Kevin Feige says it’s all about the heroes, but why can’t the villains get some love?
Let me preface this by saying that I’m a huge fan of the Marvel Cinematic Universe (MCU), so I write this with the best intentions. What Kevin Feige has crafted with this film universe is unparalleled. It is my favorite movie franchise, and I think Captain America: The Winter Soldier is the best comic book film ever made. That being said, there is one glaring problem consistent throughout almost all MCU films: The villains.
So what exactly is this “villain problem”? Well, so far almost every MCU villain has ended up being one dimensional and inconsequential, acting as more of a presence working against the heroes rather than an actual character. They lack any real motivations other than world domination/destruction or to simply oppose the hero. The villains show up to fight the hero once or twice in the first two acts of the film before they have a climactic fight in the third. They are then quickly killed off to neatly wrap up everything for the sequel. Marvel’s villains are simply wasted.
Here’s a list of villains that adhere to this formula: Obadiah Stane, Whiplash, Red Skull, Aldrich Killian, Malekith (worst offender), Alexander Pierce, Ronan, and Yellowjacket. For the most part, they were all cookie cutter villains that had fairly similar motivations, and were ultimately killed or disposed of at the end of their respective films, never to be heard from again. This villain formula is growing a bit tiresome.
While I personally enjoyed Ultron as he at least had a lot of personality compared to the rest of the characters on this list, his potential was wasted once he was (supposedly) killed off at the end of Age of Ultron. Marvel needs to learn to stop killing off their villains before they really have a chance to grow as characters and leave an impact on audiences. Case in point: Loki.
Loki is the most effective villain in the entire MCU. He has relatable motivations, he’s had time to grow and change as he has appeared in three movies so far, and he has a real personal connection with Thor. He is a fully fleshed out character unlike the majority of previously mentioned villains and is widely considered to be the best part of the Thor films. Why Marvel has made Loki the exception rather than the rule is unknown to me.
Ultron had a lot of wasted potential.

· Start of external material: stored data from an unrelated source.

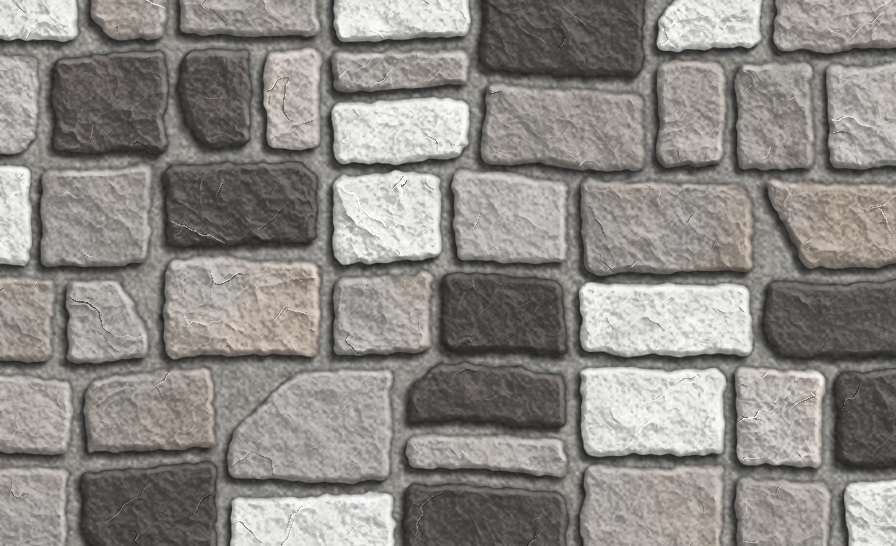
A WebGL 2 fragment shader for this texture:

```glsl
#version 300 es
precision highp float;
// Ashlar wall: a pinwheel of five blocks is split at random into rough
// rectangular stones, each broken into chips by an envelope of tilted facets
// (cellular noise), lit from the upper right and set in gritty grey mortar.

uniform vec2 u_resolution;
out vec4 fragColor;

const float JOINT = 0.0105;       // half width of the mortar joint
const float SLANT = 0.10;         // how far stone sides lean
const float CORNER = 0.017;       // corner radius
const float BEVEL = 0.013;        // width of the broken stone edge
const float MIN_AREA = 0.046;     // blocks below this area are never split
const float MAX_AREA = 0.125;     // blocks above this area always are
const vec2 SMALL = vec2(0.36, 0.20); // blocks within this size stay whole
const float WHITE_SHARE = 0.29;
const float DARK_SHARE = 0.22;
const vec2 LIGHT = vec2(0.62, 0.78);
const vec3 WHITE = vec3(0.895, 0.90, 0.89);
const vec3 DARK = vec3(0.315, 0.30, 0.292);
const vec3 GREY_LOW = vec3(0.57, 0.555, 0.54);
const vec3 GREY_HIGH = vec3(0.74, 0.73, 0.72);
const vec3 MORTAR = vec3(0.57, 0.565, 0.545);
const vec3 RUST = vec3(1.05, 0.985, 0.93);

struct Stone { float dist; float id; };

float hash(vec2 p) {
  vec3 q = fract(p.xyx * 0.1031);
  q += dot(q, q.yzx + 33.33);
  return fract((q.x + q.y) * q.z);
}

vec2 hash2(vec2 p) { return vec2(hash(p), hash(p + 71.7)); }

float noise(vec2 p) {
  vec2 i = floor(p), f = fract(p);
  f = f * f * (3.0 - 2.0 * f);
  return mix(mix(hash(i), hash(i + vec2(1, 0)), f.x),
             mix(hash(i + vec2(0, 1)), hash(i + vec2(1, 1)), f.x), f.y);
}

float fbm(vec2 p) {
  return 0.55 * noise(p) + 0.29 * noise(p * 2.1 + 9.0) + 0.16 * noise(p * 4.3 + 23.0);
}

// Chips: slightly hollow tilted facets that meet in sharp ridges.
float chips(vec2 p) {
  vec2 base = floor(p);
  float low = 9.0;
  for (int y = -1; y <= 1; y++)
    for (int x = -1; x <= 1; x++) {
      vec2 cell = base + vec2(x, y);
      vec2 o = p - cell - hash2(cell);
      low = min(low, dot(o, hash2(cell + 13.0) - 0.5) * 1.5 + 0.55 * dot(o, o));
    }
  return low;
}

float smoothMax(float a, float b, float k) {
  float h = max(k - abs(a - b), 0.0);
  return max(a, b) + h * h / (4.0 * k);
}

// Signed distance to the stone of the block that holds p.
Stone wall(vec2 p) {
  vec2 lo = vec2(-0.09, -0.06);
  vec2 hi = vec2(u_resolution.x / u_resolution.y + 0.08, 1.07);
  vec2 a = mix(lo, hi, vec2(0.38, 0.35)), b = mix(lo, hi, vec2(0.63, 0.66));
  float id = 8.0;
  // Pinwheel start, so that no joint runs right across the wall.
  if (p.x < b.x && p.y < a.y) { hi = vec2(b.x, a.y); }
  else if (p.x >= b.x && p.y < b.y) { lo.x = b.x; hi.y = b.y; id = 9.0; }
  else if (p.x >= a.x && p.y >= b.y) { lo = vec2(a.x, b.y); id = 10.0; }
  else if (p.x < a.x) { hi.x = a.x; lo.y = a.y; id = 11.0; }
  else { lo = a; hi = b; id = 12.0; }

  for (int i = 0; i < 6; i++) {
    vec2 size = hi - lo;
    float r = hash(vec2(id, 1.7));
    if (size.x * size.y < mix(MIN_AREA, MAX_AREA, r * r * r)) break;
    if (all(lessThan(size, SMALL))) break;
    bool wide = size.x > size.y * mix(1.2, 1.8, hash(vec2(id, 5.3)));
    int axis = wide || size.y < SMALL.y ? 0 : 1;
    float cut = mix(lo[axis], hi[axis], mix(0.40, 0.60, hash(vec2(id, 8.9))));
    bool upper = p[axis] > cut;
    if (upper) lo[axis] = cut; else hi[axis] = cut;
    id = id * 2.0 + (upper ? 1.0 : 0.0);
  }

  // Leaning sides, tight corners, and one corner that may be struck off.
  vec2 extent = 0.5 * (hi - lo), q = p - 0.5 * (lo + hi), side = sign(q);
  vec2 lean = (vec2(hash(vec2(id, 23.0 + side.x)), hash(vec2(id, 33.0 + side.y))) - 0.5) * SLANT;
  lean *= min(extent / extent.yx, 1.0);
  vec2 e = abs(q) - extent + JOINT + abs(lean) * extent.yx + lean * q.yx + CORNER;
  float d = length(max(e, 0.0)) + min(max(e.x, e.y), 0.0) - CORNER;
  vec2 corner = sign(hash2(vec2(id, 41.0)) - 0.5);
  vec2 n = normalize(vec2(1.0, mix(0.5, 1.2, hash(vec2(id, 47.0)))));
  float loss = min(extent.x, extent.y) * 0.8 * smoothstep(0.55, 1.0, hash(vec2(id, 53.0)));
  d = smoothMax(d, dot(q * corner, n) - dot(extent, n) + JOINT + loss, 0.012);
  d += 0.013 * (fbm(p * 19.0) - 0.5) + 0.006 * (noise(p * 62.0) - 0.5);
  return Stone(d, id);
}

float relief(vec2 p) {
  Stone s = wall(p);
  float rough = mix(0.45, 1.0, hash(vec2(s.id, 61.0)));
  float turn = 1.8 * (hash(vec2(s.id, 83.0)) - 0.5);
  vec2 w = p + 0.07 * vec2(fbm(p * 15.0), fbm(p * 15.0 + 50.0));
  w = mat2(cos(turn), sin(turn), -sin(turn), cos(turn)) * w + s.id * 0.37;
  float carve = 0.040 * chips(w * vec2(9.0, 15.0)) + 0.021 * chips(w * vec2(22.0, 32.0) + 5.0)
              + 0.008 * chips(w * 62.0 + 11.0) + 0.013 * fbm(p * 42.0);
  float rise = smoothstep(0.0, BEVEL, -s.dist);
  return rise * (0.011 + rough * carve) + 0.0034 * noise(p * 140.0) + 0.003 * noise(p * 75.0);
}

vec3 stoneColor(float id, vec2 p) {
  float pick = fract(id * 0.618034 + 0.13);
  if (pick < WHITE_SHARE) return WHITE;
  if (pick < WHITE_SHARE + DARK_SHARE) return DARK * mix(0.88, 1.15, hash(vec2(id, 67.0)));
  vec3 grey = mix(GREY_LOW, GREY_HIGH, hash(vec2(id, 71.0)));
  float stain = hash(vec2(id, 79.0)) * smoothstep(0.3, 0.7, fbm(p * 5.0 + id));
  return grey * mix(vec3(1.0), RUST, stain);
}

void main() {
  vec2 p = gl_FragCoord.xy / u_resolution.y;
  p.y += 0.008 * sin(p.x * 5.0 + 1.0) + 0.004 * sin(p.x * 13.0);
  float px = 1.0 / u_resolution.y;
  Stone s = wall(p);

  // Slope towards the light, softly limited.
  float eps = 0.0026, h = relief(p);
  vec2 slope = vec2(relief(p + vec2(eps, 0)) - h, relief(p + vec2(0, eps)) - h) / eps;
  float lit = -dot(slope, LIGHT);
  lit /= 1.0 + 0.5 * abs(lit);

  // Stone face: dark hollows scale down, bright ridges ease towards white.
  float blotch = 0.92 + 0.16 * fbm(p * 22.0 + s.id);
  float grain = 0.94 + 0.12 * noise(p * 210.0);
  vec3 face = min(stoneColor(s.id, p) * blotch * grain, 0.97);
  face *= 1.0 + 0.36 * min(lit, 0.0) + 0.75 * (1.0 - face) * max(lit, 0.0);
  face *= mix(0.80, 1.0, smoothstep(0.0, 0.008, -s.dist));

  // Mortar: sandy grit, cast shadow at lower left, contact darkening.
  float shade = smoothstep(0.010, -0.008, wall(p + LIGHT * 0.015).dist);
  float sand = 0.76 + 0.24 * fbm(p * 55.0) + 0.24 * noise(p * 190.0);
  vec3 joint = MORTAR * sand * (1.0 + 0.30 * lit) * mix(1.0, 0.40, shade);
  joint *= mix(0.75, 1.0, smoothstep(0.0, 0.009, s.dist));

  fragColor = vec4(mix(joint, face, smoothstep(px, -px, s.dist)), 1.0);
}
```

Don’t get me wrong, I actually enjoyed Ultron as a character and consider Avengers: Age of Ultron to be one of my favorite MCU movies. But the advertising for the film promised a much more menacing and threatening Ultron. He had the potential to be as great a villain as Loki, if not even better. He was created by two of the Avengers which provides a more personal connection with the heroes than even Loki.
But his creation and connection were quickly glossed over in the first act of the movie, which made the father/son dynamic with Tony feel rather lackluster. This could have been the core emotional conflict of the movie, similar to Thor and Loki in his first standalone film. But unfortunately it’s not, it’s a fairly minimized conflict in the film and overall leaves Ultron as a weaker villain. However, Joss Whedon and James Spader were able to breathe some life into Ultron with his sense of humor and god complex he possessed. Ultron’s personality made him more interesting than the majority of Marvel villains, but that still isn’t saying very much.
While Captain America: Civil War seems to be rectifying this problem a bit by making the main antagonist of the film be Iron Man, which automatically solves a lot off the problems I listed earlier, that is still only one film. In a previous article I discussed how Guardians of the Galaxy Vol. 2 could provide an interesting villain, but Marvel’s biggest test lies with Avengers: Infinity War.
Avengers: Age of Ultron received a lot of criticism for being too similar to the original Avengers, which is a big reason why Infinity War needs to be different. Infinity War needs a threatening and compelling villain to distinguish itself from Age of Ultron. Marvel has been building up Thanos as the end game villain for the Avengers. In order for this build up to feel worth it, Thanos needs to be a great villain. One that is menacing, interesting, and poses an actual threat to the Avengers.
If Thanos falls flat, there is a good chance Infinity War falls flat. If Thanos ends up being just another cookie cutter Marvel villain, than what would be the point of all the build up? Thanos will be Marvel’s last chance to get their villain right. If they succeed with Thanos and he lives up to the hype that Marvel has been building, then Infinity War will be a home run. If Thanos fails however, much of the time spent setting up Infinity War will have felt wasted. Thanos needs to be a great villain in order to justify uniting the entire MCU against him, and if he isn’t I fear Infinity War will end up a major disappointment.
Don’t mess this up Feige!
Disagree with my assessment? Let me know in the comments below!